Nazarene Your path is the path of free will even if it has made a somewhat unusual beginning. But it could not end; if someone really desires it, it will soar up. It will soar up on its own, it will soar up because it is free and it will soar up into infinity, towards Him.

In infinity all paths come together.

Pilate Into one path? You will now go down the path of suffering, you will be tortured, crucified, according to your own free will?

Nazarene That is His will, the will of God the Father, but you should look for my free will elsewhere. You would say it is far and before I came to fulfil it; that was my free will and before it came yearning. But you would call yearning desire,

but it is no longer desire because it is infinitely more than desire.

What you see is His will.

Pilate Could you act differently, more freely, in your mission?

Nazarene You mean could I die in a different way?

I could depart in a different way but tell me now:

would I then fulfil my mission?

If you see my way, my yearning, it is brighter than the way itself. You would again say that I desired more than I could have.

What about them, what is their freedom? They could do what they wanted; they could manage this path, the path of love was close to them;

They came closest to Him along this path.

Pilate Another thing torments me.

Nazarene I know, just say it, it will do you good.

Pilate If you have seen that it has already happened, what must inevitably happen, what is yet to happen for us, then at least in this you have no freedom; you could not act any differently.

Nazarene If I truly wanted I could have acted differently;

but then I would see things differently too.

Pilate Then you too are not perfect?

Nazarene No. No-one can be perfect on this earth, if they were,

they would not end up on it.

Pilate Not even with a mission?

Nazarene No.

Pilate You came with the mission to give them meaning again, meaning which has grown pale for them, is that not the perfect mission?

Nazarene That was my path, if you see it, if you see the path then you see my imperfection, you see the whole path: from its beginning up until now,

where is perfection here?

Pilate Your path at the beginning is less perfect to show them the way ahead, they can only see this way; but it was the path of incredible freedom; the path of free will is bright, ever brighter.

Nazarene My way was the way of love;

it was a free way

the only true way for me.

In Him this is one way, only He is perfect.

Pilate But our guilt remains; and it is greater, why is that so?

Nazarene No-one with the greater good in himself can excuse

his baser meanness.

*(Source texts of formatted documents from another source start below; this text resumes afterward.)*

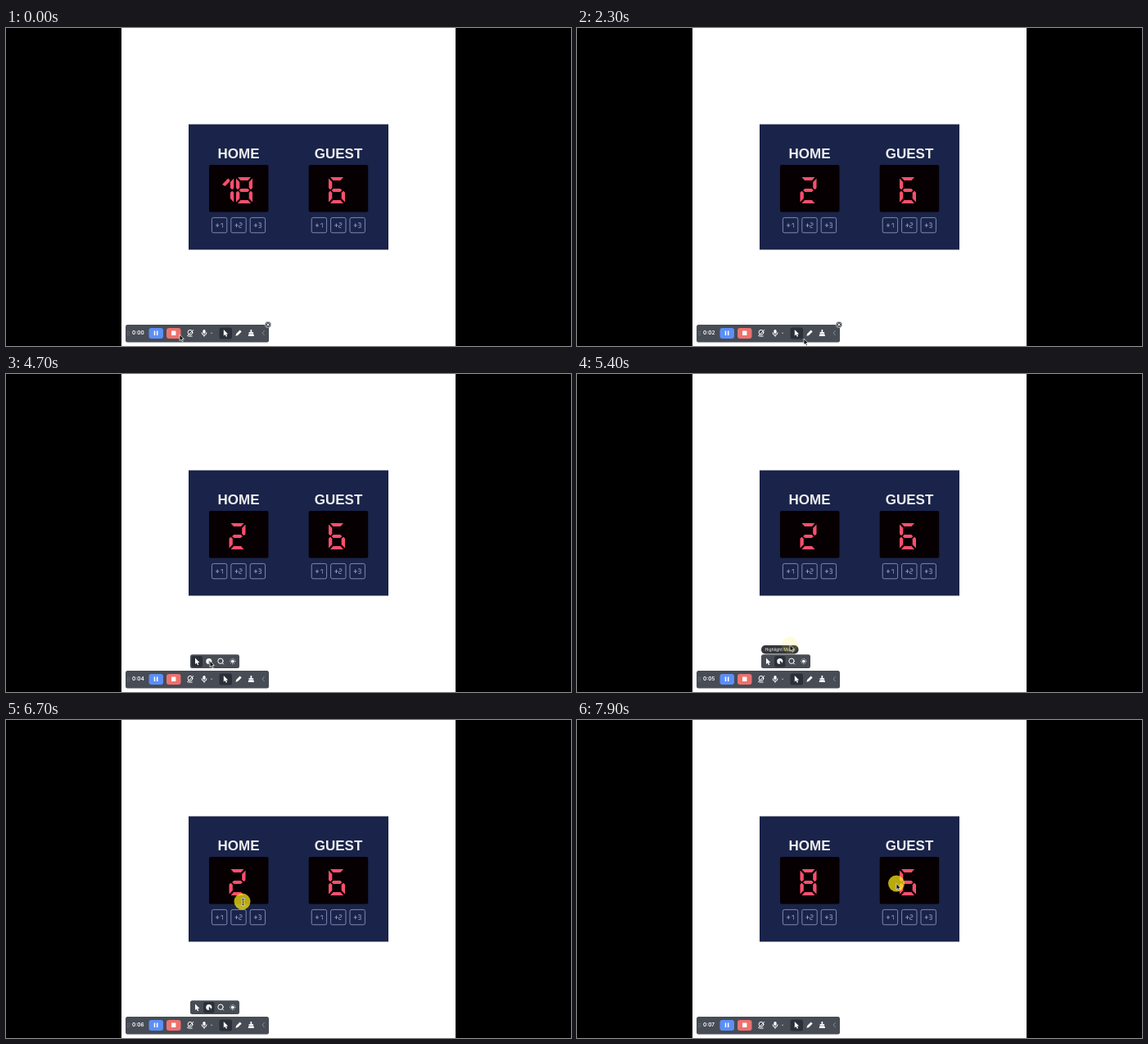
These frames come from a looping animation (690x388 px, 8 s). An HTML page:

```html
<!DOCTYPE html>
<html lang="en">
<head>
<meta charset="utf-8">
<title>Scoreboard recording</title>
<style>
  html, body { margin: 0; width: 100%; height: 100%; overflow: hidden; background: #000; }
  svg { display: block; width: 100%; height: 100%; }
  .team { font: bold 17px "Liberation Sans", Arial, sans-serif; fill: #eee; text-anchor: middle; }
  .clock { font: 600 6.4px Inter, sans-serif; fill: #fff; }
  .tip { font: 5.1px Inter, sans-serif; fill: #f2f2f2; text-anchor: middle; }
  .score { fill: #f94f6d; }
  .btn { stroke: #8796c0; fill: none; }
  .btn .num { fill: #9aabd8; stroke: none; }
  .btn.hover { stroke: #e4e8f4; }
  .btn.hover .num { fill: #c9d3ee; }
  .line { fill: none; stroke: #fff; stroke-width: 1; stroke-linecap: round; }
</style>
</head>
<body>
<svg viewBox="0 0 690 388">
  <defs>
    <path id="arrow" d="M0 0V7.6L1.8 6L3 8.7L4.3 8.1L3.1 5.5H5.4Z"/>
  </defs>
  <rect x="141" width="408" height="388" fill="#fff"/>
  <rect x="223" y="117.5" width="244" height="153" fill="#1a2349"/>
  <text class="team" x="284" y="159">HOME</text>
  <text class="team" x="406" y="159">GUEST</text>
  <rect x="248" y="167" width="72.5" height="57.5" rx="2" fill="#060003"/>
  <rect x="369.7" y="167" width="72.5" height="57.5" rx="2" fill="#060003"/>
  <g class="score" id="home"></g>
  <g class="score" id="guest"></g>
  <g id="buttons"></g>

  <g id="bar">
    <rect x="146" y="362" width="175" height="21.5" rx="2.5" fill="#474c55"/>
    <path d="M148.7 370v5M150.6 370v5" stroke="#777d86" stroke-width=".9" stroke-dasharray="1 1"/>
    <text class="clock" id="clock" x="154" y="374.4"></text>
    <rect x="174.5" y="366" width="17.5" height="13" rx="3" fill="#5b8ff7"/>
    <path d="M181.5 369.5v5.5M184.7 369.5v5.5" stroke="#fff" stroke-width="1.5"/>
    <rect x="196" y="366" width="17.5" height="13" rx="3" fill="#ee716e"/>
    <rect x="202" y="369.6" width="5.4" height="5.4" rx=".6" fill="#fff"/>
    <circle cx="225" cy="371.3" r="2.9" class="line" stroke-width="1.3"/>
    <path class="line" d="M222.8 376h4.4M221.6 375.6L228.8 368.4"/>
    <rect x="240.4" y="368" width="3.2" height="5" rx="1.6" fill="#fff"/>
    <path class="line" d="M239 371.8a3 3 0 0 0 6 0M242 375v1.4"/>
    <path d="M249.8 371.8h2.6l-1.3 1.5z" fill="#bbb"/>
    <rect x="260.5" y="365.5" width="15.5" height="14" rx="2.5" fill="#2b3038"/>
    <use href="#arrow" x="265.8" y="368" fill="#fff"/>
    <path d="M280.4 375.8l.8-2.7 4.5-4.6 2 2-4.6 4.5z" fill="#fff"/>
    <path d="M298.5 368h1.7v3h1.9v1.7h-5.5V371h1.9zM296.4 373.3h5.9l.7 2.8h-7.3z" fill="#fff"/>
    <path class="line" d="M315.3 369.5l-2.2 2.6 2.2 2.6" style="stroke:#858b94"/>
  </g>
  <g id="close">
    <circle cx="320" cy="362" r="3.7" fill="#565b63" stroke="#d9dbde" stroke-width=".6"/>
    <path class="line" d="M318.7 360.7l2.6 2.6M321.3 360.7l-2.6 2.6" style="stroke-width:.8"/>
  </g>

  <g id="popup">
    <rect x="225" y="342.3" width="60" height="16.8" rx="2.5" fill="#474c55"/>
    <rect id="pick" y="344" width="13.4" height="13.4" rx="2.5" fill="#2b3038"/>
    <use href="#arrow" x="231" y="346.5" fill="#fff"/>
    <circle cx="247.8" cy="350.4" r="3.5" fill="#fff"/>
    <use href="#arrow" transform="translate(247.8 349.5) scale(.65)" fill="#2b3038"/>
    <circle cx="262" cy="350.2" r="3.2" class="line"/>
    <path class="line" d="M264.2 352.4l1.4 1.6"/>
    <circle cx="276.8" cy="350.6" r="1.9" fill="#fff"/>
    <circle cx="276.8" cy="350.6" r="3.1" class="line" stroke-dasharray=".2 2.23"/>
  </g>
  <g id="tip">
    <rect x="225" y="331" width="45.5" height="10.5" rx="5" fill="#36373a"/>
    <text class="tip" x="247.8" y="338.1">Highlight Mode</text>
  </g>

  <circle id="glow" r="10" fill="#ffec14" fill-opacity=".72"/>
  <use id="pointer" href="#arrow" fill="#111" stroke="#fff" stroke-width=".7"/>
  <g id="beam" fill="none" stroke-linecap="round">
    <path d="M-1.6 -4Q0 -4 0 -3Q0 -4 1.6 -4M0 -3V3M-1.6 4Q0 4 0 3Q0 4 1.6 4" stroke="#fff" stroke-width="1.8"/>
    <path d="M-1.6 -4Q0 -4 0 -3Q0 -4 1.6 -4M0 -3V3M-1.6 4Q0 4 0 3Q0 4 1.6 4" stroke="#111" stroke-width=".8"/>
  </g>
</svg>
<script>
const $ = id => document.getElementById(id);
const LOOP = 8000, STEP = 100;

// Seven segments of a 20 x 32 digit
const SEG = {
  a: "M2 0H18L14.5 4H5.5Z",
  b: "M20 1.5V13.3L18 15.3L15.7 13V6Z",
  c: "M20 30.5V18.7L18 16.7L15.7 19V26Z",
  d: "M2 32H18L14.5 28H5.5Z",
  e: "M0 30.5V18.7L2 16.7L4.3 19V26Z",
  f: "M0 1.5V13.3L2 15.3L4.3 13V6Z",
  g: "M3.6 16L5.8 14H14.2L16.4 16L14.2 18H5.8Z",
  s: "M5.8 9L13 1.6L15 3.2V5.2L9.4 11Z"
};
const LIT = { 1: "sbc", 2: "abged", 3: "abgcd", 5: "afgcd", 6: "afgedc", 8: "abcdefg" };

const digit = (n, x, y, k = 1) =>
  `<path transform="translate(${x} ${y}) scale(${k})" d="${[...LIT[n]].map(s => SEG[s]).join("")}"/>`;

const buttons = [];
for (const left of [251, 372.8]) {
  for (let n = 1; n < 4; n++) buttons.push({ n, x: left + (n - 1) * 23.4, y: 231 });
}
$("buttons").innerHTML = buttons.map(({ n, x, y }) => `<g class="btn">
  <rect x="${x + .4}" y="${y + .4}" width="18.4" height="18.4" rx="2" stroke-width=".9"/>
  <g class="num"><path d="M${x + 5} ${y + 9.4}h1.7v-1.8h.9v1.8h1.7v.9h-1.7v1.8h-.9v-1.8h-1.7z"/>
  ${digit(n, x + 10, y + 6.6, .2)}</g></g>`).join("");
const btnNodes = [...$("buttons").children];

$("guest").innerHTML = digit(6, 394, 182);
const scores = {
  18: digit(1, 258.2, 182) + digit(8, 281, 182),
  2: digit(2, 272.5, 182),
  5: digit(5, 272.5, 182),
  8: digit(8, 272.5, 182)
};

// Pointer path: time, x, y
const PATH = [
  [0, 212, 374], [400, 214, 374], [500, 214, 374], [1200, 300, 241],
  [1400, 291, 237], [1500, 289, 236], [1800, 289, 236], [2300, 277, 379],
  [2500, 277, 376], [2700, 277, 376], [3600, 270, 371], [3700, 269, 370],
  [3900, 269, 370], [4600, 249, 350], [5300, 249, 350], [5400, 260, 330.5],
  [6200, 283, 196], [6300, 284, 198], [6400, 284, 198], [6700, 288.5, 221.5],
  [7000, 306, 240], [7500, 306, 240], [7900, 390, 199.5]
];

function place(t) {
  const i = PATH.findIndex(p => p[0] >= t);
  if (i < 1) return PATH[i < 0 ? PATH.length - 1 : 0].slice(1);
  const [t0, x0, y0] = PATH[i - 1], [t1, x1, y1] = PATH[i];
  const u = (t - t0) / (t1 - t0), e = u * u * (3 - 2 * u);
  return [x0 + (x1 - x0) * e, y0 + (y1 - y0) * e];
}

const inside = (x, y, l, t, w, h) => x >= l && x <= l + w && y >= t && y <= t + h;
const show = (id, on) => $(id).setAttribute("visibility", on ? "visible" : "hidden");
const move = (id, x, y) => $(id).setAttribute("transform", `translate(${x} ${y})`);

let shown = "";
function draw(t) {
  const [x, y] = place(t);
  const score = t < 1700 ? 18 : t < 7100 ? 2 : t < 7600 ? 5 : 8;
  if (score !== shown) $("home").innerHTML = scores[shown = score];

  $("clock").textContent = "0:0" + Math.floor(t / 1000);
  btnNodes.forEach((node, i) =>
    node.classList.toggle("hover", inside(x, y, buttons[i].x, buttons[i].y, 19, 19)));

  show("close", inside(x, y, 146, 362, 175, 22));
  show("popup", t >= 3500 && t < 7400);
  $("pick").setAttribute("x", t < 4900 ? 226.6 : 241.1);
  show("tip", t >= 4800 && t < 5600);

  $("glow").setAttribute("opacity", t < 5400 ? 0 : t < 5500 ? .2 : 1);
  move("glow", x, y);
  const text = inside(x, y, 272, 175, 21, 51);
  show("pointer", !text);
  show("beam", text);
  move("pointer", x, y);
  move("beam", x + 1, y + .5);
}

function tick(now) {
  draw(Math.floor(now % LOOP / STEP) * STEP);
  requestAnimationFrame(tick);
}
draw(0);
requestAnimationFrame(tick);
</script>
</body>
</html>
```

Each level of the self must be purified, must act according to itself, according to its level, it is here.

Appealing to God on every occasion is as though,

He were here, that we would appeal to him, take Him into our accounts.

Pilate Most of our mistakes are: here.

Nazarene Perhaps sometimes some people learn something from them, but not even that excuses them.

You cannot wash your hands with invisible water if you have dirtied them in filthy water.

I too do not wash them with twice invisible,

truly clean water.

Pilate Do you mean Judasí sacrifice?

Nazarene Yes, that is what I have in mind.

Pilate God is with you.

Nazarene And I am not with him.

Pilate That is your strength?

Nazarene That is my path.

That is the path of my free will,

from far yonder where your understanding does not reach, but it will; mine will also reach itself.

Pilate You see that too?

Nazarene I see it.

But it will be of no use to you if I tell you.

Remember: what I told you must not be of any use to you.

 

 

Before Pilate left Him,

two human tears filled his eyes;

they did not glisten,

no-one saw them.

They were not recorded

they were his alone.

 

Now Pilate was alone again.

Pilate was only left with these two tears.

But these two tears were truly only his.

Now he knew he too had betrayed him.

How could he delude himself and say

he did not write the report himself,

Pilate.

 

 

 

Translated from Slovenian by Marko Petrovich

 

 

 

Slovenian (gajica)

Slovenian (bohorichica)